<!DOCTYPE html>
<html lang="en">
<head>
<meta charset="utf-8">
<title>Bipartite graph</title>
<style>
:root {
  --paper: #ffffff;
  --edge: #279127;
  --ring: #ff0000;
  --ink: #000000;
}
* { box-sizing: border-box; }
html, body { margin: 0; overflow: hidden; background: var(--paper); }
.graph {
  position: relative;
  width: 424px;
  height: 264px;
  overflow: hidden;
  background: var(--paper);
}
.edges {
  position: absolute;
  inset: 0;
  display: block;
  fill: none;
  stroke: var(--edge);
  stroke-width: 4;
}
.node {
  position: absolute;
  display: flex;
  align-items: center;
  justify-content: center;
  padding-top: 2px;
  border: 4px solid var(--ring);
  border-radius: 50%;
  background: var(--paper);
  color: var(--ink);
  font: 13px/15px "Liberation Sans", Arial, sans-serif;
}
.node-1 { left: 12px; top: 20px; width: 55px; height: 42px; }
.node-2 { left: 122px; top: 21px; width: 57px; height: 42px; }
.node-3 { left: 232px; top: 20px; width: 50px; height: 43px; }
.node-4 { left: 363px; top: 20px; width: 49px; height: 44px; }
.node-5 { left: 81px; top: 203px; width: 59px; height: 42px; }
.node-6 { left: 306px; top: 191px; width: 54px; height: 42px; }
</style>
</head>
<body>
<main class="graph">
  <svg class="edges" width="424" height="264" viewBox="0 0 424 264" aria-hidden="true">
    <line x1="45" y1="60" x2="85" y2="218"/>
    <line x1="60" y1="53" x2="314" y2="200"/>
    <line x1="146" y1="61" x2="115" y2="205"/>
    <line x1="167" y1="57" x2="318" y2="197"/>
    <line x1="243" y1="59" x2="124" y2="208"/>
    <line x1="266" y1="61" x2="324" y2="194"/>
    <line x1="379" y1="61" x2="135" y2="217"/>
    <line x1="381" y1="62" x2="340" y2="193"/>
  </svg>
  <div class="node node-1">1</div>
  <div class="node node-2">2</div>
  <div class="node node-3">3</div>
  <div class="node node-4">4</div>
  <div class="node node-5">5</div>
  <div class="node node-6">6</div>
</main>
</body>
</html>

▸ YOUR OBJECTIVE
Go line by line through the records above and copy each one containing "class".

▸ RESPONSE
<main class="graph">
  <svg class="edges" width="424" height="264" viewBox="0 0 424 264" aria-hidden="true">
  <div class="node node-1">1</div>
  <div class="node node-2">2</div>
  <div class="node node-3">3</div>
  <div class="node node-4">4</div>
  <div class="node node-5">5</div>
  <div class="node node-6">6</div>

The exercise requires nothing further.